═════ Listed entries
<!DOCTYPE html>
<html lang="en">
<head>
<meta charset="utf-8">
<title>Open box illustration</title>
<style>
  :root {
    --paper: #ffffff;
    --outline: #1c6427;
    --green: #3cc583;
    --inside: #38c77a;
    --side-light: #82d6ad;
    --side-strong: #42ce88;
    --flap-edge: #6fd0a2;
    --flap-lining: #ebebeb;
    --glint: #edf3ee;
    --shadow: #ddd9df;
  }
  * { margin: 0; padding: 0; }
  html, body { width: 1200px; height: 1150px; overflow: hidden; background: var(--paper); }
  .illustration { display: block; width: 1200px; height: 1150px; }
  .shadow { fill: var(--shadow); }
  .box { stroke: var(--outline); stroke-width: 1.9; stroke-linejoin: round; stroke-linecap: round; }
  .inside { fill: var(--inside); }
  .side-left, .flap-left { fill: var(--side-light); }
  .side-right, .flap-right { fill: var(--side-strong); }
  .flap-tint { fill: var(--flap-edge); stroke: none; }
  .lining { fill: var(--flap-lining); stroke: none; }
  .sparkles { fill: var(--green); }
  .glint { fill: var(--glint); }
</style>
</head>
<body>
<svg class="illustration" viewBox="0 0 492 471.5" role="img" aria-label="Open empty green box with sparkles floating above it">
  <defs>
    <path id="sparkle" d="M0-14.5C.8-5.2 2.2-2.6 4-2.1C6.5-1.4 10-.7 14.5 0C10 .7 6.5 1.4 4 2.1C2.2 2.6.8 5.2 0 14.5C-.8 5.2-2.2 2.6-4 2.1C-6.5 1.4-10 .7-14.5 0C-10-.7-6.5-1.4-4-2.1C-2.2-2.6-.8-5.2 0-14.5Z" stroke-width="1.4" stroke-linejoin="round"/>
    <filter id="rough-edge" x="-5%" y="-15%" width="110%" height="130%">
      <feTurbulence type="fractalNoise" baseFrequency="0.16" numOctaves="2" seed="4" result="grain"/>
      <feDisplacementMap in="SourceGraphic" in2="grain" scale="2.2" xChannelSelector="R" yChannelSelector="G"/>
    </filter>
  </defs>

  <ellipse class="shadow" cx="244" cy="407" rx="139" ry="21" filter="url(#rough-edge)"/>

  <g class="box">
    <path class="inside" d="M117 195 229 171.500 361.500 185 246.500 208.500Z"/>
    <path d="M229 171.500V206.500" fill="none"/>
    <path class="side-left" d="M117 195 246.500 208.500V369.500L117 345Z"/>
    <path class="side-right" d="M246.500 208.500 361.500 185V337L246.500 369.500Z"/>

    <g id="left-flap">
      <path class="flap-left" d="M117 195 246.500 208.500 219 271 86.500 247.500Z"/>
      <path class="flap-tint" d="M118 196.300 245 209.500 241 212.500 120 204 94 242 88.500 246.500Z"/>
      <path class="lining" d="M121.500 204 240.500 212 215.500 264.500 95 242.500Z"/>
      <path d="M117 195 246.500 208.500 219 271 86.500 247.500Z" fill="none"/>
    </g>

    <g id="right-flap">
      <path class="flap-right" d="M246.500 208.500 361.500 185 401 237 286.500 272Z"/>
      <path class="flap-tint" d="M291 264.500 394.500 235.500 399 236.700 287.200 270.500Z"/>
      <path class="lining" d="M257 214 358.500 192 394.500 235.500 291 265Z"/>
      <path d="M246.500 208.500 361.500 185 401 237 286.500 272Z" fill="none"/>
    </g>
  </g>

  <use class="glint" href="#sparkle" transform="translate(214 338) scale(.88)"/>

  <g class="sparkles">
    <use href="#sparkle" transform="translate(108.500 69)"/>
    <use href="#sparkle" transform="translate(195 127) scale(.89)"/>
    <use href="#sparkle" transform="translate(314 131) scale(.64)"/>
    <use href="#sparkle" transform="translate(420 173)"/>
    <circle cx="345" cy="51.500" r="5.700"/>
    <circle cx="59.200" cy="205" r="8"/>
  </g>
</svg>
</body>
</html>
══════════
> [What is needed] In the data above, which lines lie between the line with "--side-strong: #42ce88;" and the line with "1150px; overflow: hidden;", inclusive? Print those lines exactly and nothing else.

> [Solution to the exercise]
    --side-strong: #42ce88;
    --flap-edge: #6fd0a2;
    --flap-lining: #ebebeb;
    --glint: #edf3ee;
    --shadow: #ddd9df;
  }
  * { margin: 0; padding: 0; }
  html, body { width: 1200px; height: 1150px; overflow: hidden; background: var(--paper); }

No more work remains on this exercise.